    Te papa pounamu Aotearoa NZ Karanga karanga karanga; Nga tupuna Haere haere haere; Te kahui ora te korowai o tenei whare; E tu e tu ... tutahi tonu Ki a koutou oku hoa mahi ki Te Kawanatanga; Noho mai noho ...
    3 weeks ago
  • Buck stops with Gerry Brownlee
    The fact that the State Services Commission has referred the CERA conflict of interest issue to the Serious Fraud Office is a positive move, but one that raises serious questions about the Government’s oversight of the rebuild, says Labour Canterbury ...
    3 weeks ago
  • Teachers deserve a democratic Education Council
    Teachers around New Zealand reeling from the news that their registration fees could more than double will be even angrier that the National Government has removed their ability to have any say about who sits on the Council that sets ...
    3 weeks ago
  • Free trade backers are simply out of touch
    Are the backers of free trade out of touch with public opinion? This was the question asked when the Chartered Accountants launched their Future of Trade study. I was astonished by the answer in a room of free trade enthusiasts ...
    GreensBy Barry Coates
    3 weeks ago
  • John Clarke aka Fred Dagg will be missed by all Kiwis
    The man who revolutionised comedy on both sides of the Tasman, John Clarke, will be sadly missed by Kiwis and Aussies alike, says the Leader of the Opposition Andrew Little.   “I grew up with Fred Dagg and I am ...
    3 weeks ago
  • Labour’s modern approach to monetary policy
    A commitment to full employment and a more transparent process to provide market certainty are the hallmarks of Labour’s proposals for a new approach to monetary policy, says Labour’s Finance spokesperson Grant Robertson. ...
    3 weeks ago
  • Greens back Labour’s plan for monetary policy reform
    Labour plans to change the way we do monetary policy in New Zealand and the Green Party supports them fully. We’re now of a single mind on this. Labour will move away from our reliance on a single, unelected person ...
    GreensBy robert.ashe
    3 weeks ago
  • Greens back Labour’s monetary policy reform
    Labour plans to change the way we do monetary policy in New Zealand and the Green Party supports them fully.

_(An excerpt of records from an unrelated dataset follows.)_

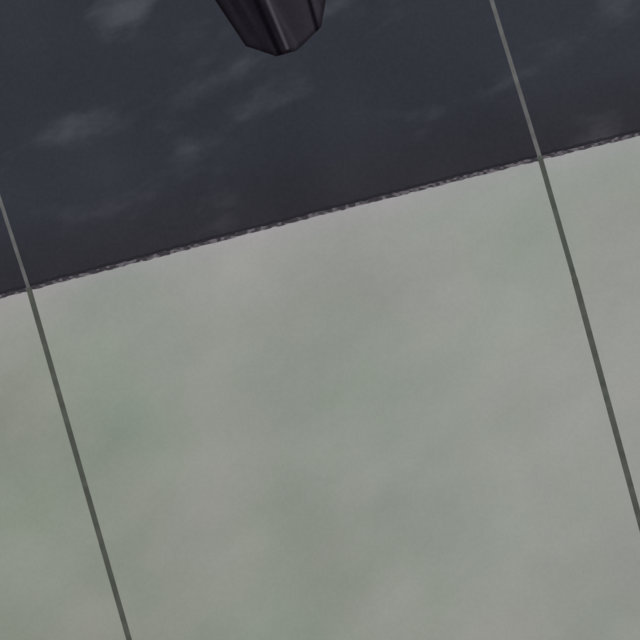
Write a Shadertoy shader that draws this texture.

```glsl
float hash(vec2 p) {
    vec3 q = fract(vec3(p.xyx) * 0.1031);
    q += dot(q, q.yzx + 33.33);
    return fract((q.x + q.y) * q.z);
}

float valueNoise(vec2 p) {
    vec2 cell = floor(p), f = fract(p);
    f = f * f * (3.0 - 2.0 * f);
    float low = mix(hash(cell), hash(cell + vec2(1, 0)), f.x);
    float high = mix(hash(cell + vec2(0, 1)), hash(cell + vec2(1, 1)), f.x);
    return mix(low, high, f.y);
}

float fbm(vec2 p) {
    float sum = 0.0, amplitude = 0.5;
    for (int i = 0; i < 5; i++) {
        sum += amplitude * valueNoise(p);
        p = mat2(1.6, 1.2, -1.2, 1.6) * p + 7.3;
        amplitude *= 0.5;
    }
    return sum;
}

float segmentDistance(vec2 p, vec2 a, vec2 b) {
    vec2 along = b - a;
    return length(p - a - along * clamp(dot(p - a, along) / dot(along, along), 0.0, 1.0));
}

float stroke(vec2 p, vec2 a, vec2 b, float halfWidth, float blur) {
    return 1.0 - smoothstep(halfWidth - blur, halfWidth + blur, segmentDistance(p, a, b));
}

// Signed distance to the line a-b, positive on its left
float sideDistance(vec2 p, vec2 a, vec2 b) {
    vec2 d = normalize(b - a);
    return d.x * (p.y - a.y) - d.y * (p.x - a.x);
}

vec3 paleTile(vec2 p, float depth) {
    vec3 color = mix(vec3(0.525, 0.548, 0.503), vec3(0.572, 0.592, 0.562),
                     smoothstep(-0.15, 0.85, p.x * 0.6 + p.y * 0.75));
    float clouds = fbm(p * 6.0 + 3.0) - 0.48;
    float veins = fbm(mat2(0.8, -0.6, 0.6, 0.8) * p * vec2(8.0, 15.0) + 11.0) - 0.48;
    color += clouds * vec3(0.075, 0.06, 0.07) + veins * vec3(0.045, 0.035, 0.04);
    color += (fbm(p * 5.0 + 31.0) - 0.48) * vec3(0.035, -0.01, 0.02);
    return color + vec3(0.035, 0.012, 0.045) * exp(-depth * 32.0);
}

vec3 darkTile(vec2 p, float height) {
    vec3 color = mix(vec3(0.187, 0.187, 0.208), vec3(0.202, 0.211, 0.243),
                     smoothstep(0.0, 0.16, height));
    float scuffs = fbm(mat2(0.9, -0.4, 0.4, 0.9) * p * vec2(7.0, 15.0) + 19.0);
    color += (fbm(p * 7.0 + 5.0) - 0.48) * 0.035;
    return color + smoothstep(0.53, 0.85, scuffs) * 0.09;
}

// Dark faceted post entering from the top
vec3 addPost(vec3 color, vec2 p, float blur) {
    float inside = sideDistance(p, vec2(0.336, 1.0), vec2(0.384, 0.928));
    inside = min(inside, sideDistance(p, vec2(0.384, 0.928), vec2(0.432, 0.912)));
    inside = min(inside, sideDistance(p, vec2(0.432, 0.912), vec2(0.464, 0.921)));
    inside = min(inside, sideDistance(p, vec2(0.464, 0.921), vec2(0.502, 0.958)));
    inside = min(inside, sideDistance(p, vec2(0.502, 0.958), vec2(0.509, 1.0)));
    float mask = smoothstep(-blur, blur, inside);
    float across = p.x + (p.y - 1.0) * 0.56;
    float rightFace = smoothstep(0.405, 0.418, across);
    vec3 post = mix(vec3(0.115, 0.105, 0.13), vec3(0.18, 0.17, 0.20), rightFace);
    post += (valueNoise(vec2(across * 130.0, p.y * 9.0)) - 0.5) * 0.045;
    post = mix(post, vec3(0.06, 0.05, 0.07),
               stroke(p, vec2(0.400, 1.0), vec2(0.438, 0.914), 0.004, 0.003));
    post = mix(post, vec3(0.30, 0.285, 0.31),
               stroke(p, vec2(0.418, 1.0), vec2(0.449, 0.925), 0.0025, 0.003));
    post = mix(post, vec3(0.07, 0.06, 0.08),
               stroke(p, vec2(0.483, 1.0), vec2(0.497, 0.95), 0.003, 0.003));
    post *= mix(0.65, 1.0, smoothstep(0.0, 0.009, inside));
    return mix(color, post, mask);
}

void mainImage(out vec4 fragColor, in vec2 fragCoord) {
    vec2 p = fragCoord / iResolution.xy;
    float blur = max(0.0014, 0.8 / iResolution.y);

    // Boundary between the two tile rows
    float ragged = (valueNoise(p * 140.0) - 0.5) * 0.002;
    float height = (p.y - 0.535 - 0.262 * p.x + 0.008 * p.x * p.x) * 0.968 + ragged;
    float upper = smoothstep(-blur, blur, height);
    vec3 color = mix(paleTile(p, max(-height, 0.0)), darkTile(p, max(height, 0.0)), upper);

    // Worn grout with a shadowed lip
    float speckle = smoothstep(0.25, 0.8, valueNoise(p * vec2(190.0, 240.0)));
    float grout = 1.0 - smoothstep(0.0015, 0.0045, abs(height - 0.002));
    float lip = 1.0 - smoothstep(0.001, 0.004, abs(height - 0.007));
    color = mix(color, vec3(0.15, 0.145, 0.165), lip * 0.7);
    color = mix(color, mix(vec3(0.24, 0.23, 0.25), vec3(0.43, 0.41, 0.43), speckle), grout * 0.85);

    // Joints crossing both rows
    vec2 leftCorner = vec2(0.0456, 0.547), rightCorner = vec2(0.844, 0.753);
    float paleJoint = max(stroke(p, vec2(-0.01, 0.718), leftCorner, 0.003, blur),
                          stroke(p, vec2(0.765, 1.01), rightCorner, 0.0034, blur));
    float darkJoint = max(stroke(p, leftCorner, vec2(0.2047, -0.01), 0.0042, blur),
                          stroke(p, rightCorner, vec2(0.898, 0.564), 0.004, blur));
    darkJoint = max(darkJoint, stroke(p, vec2(0.898, 0.564), vec2(1.05, 0.0), 0.0046, blur));
    float wear = valueNoise(p * 90.0) - 0.5;
    color = mix(color, vec3(0.40, 0.40, 0.40) + wear * 0.07, paleJoint * 0.9);
    color = mix(color, vec3(0.29, 0.305, 0.28) + wear * 0.05, darkJoint * 0.95);

    color = addPost(color, p, blur);
    color += (valueNoise(p * 260.0) - 0.5) * 0.012;
    fragColor = vec4(clamp(color, 0.0, 1.0), 1.0);
}
```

We’re now of a single mind on this. Labour will move away from our reliance on a single, unelected person ...
    GreensBy James Shaw
    3 weeks ago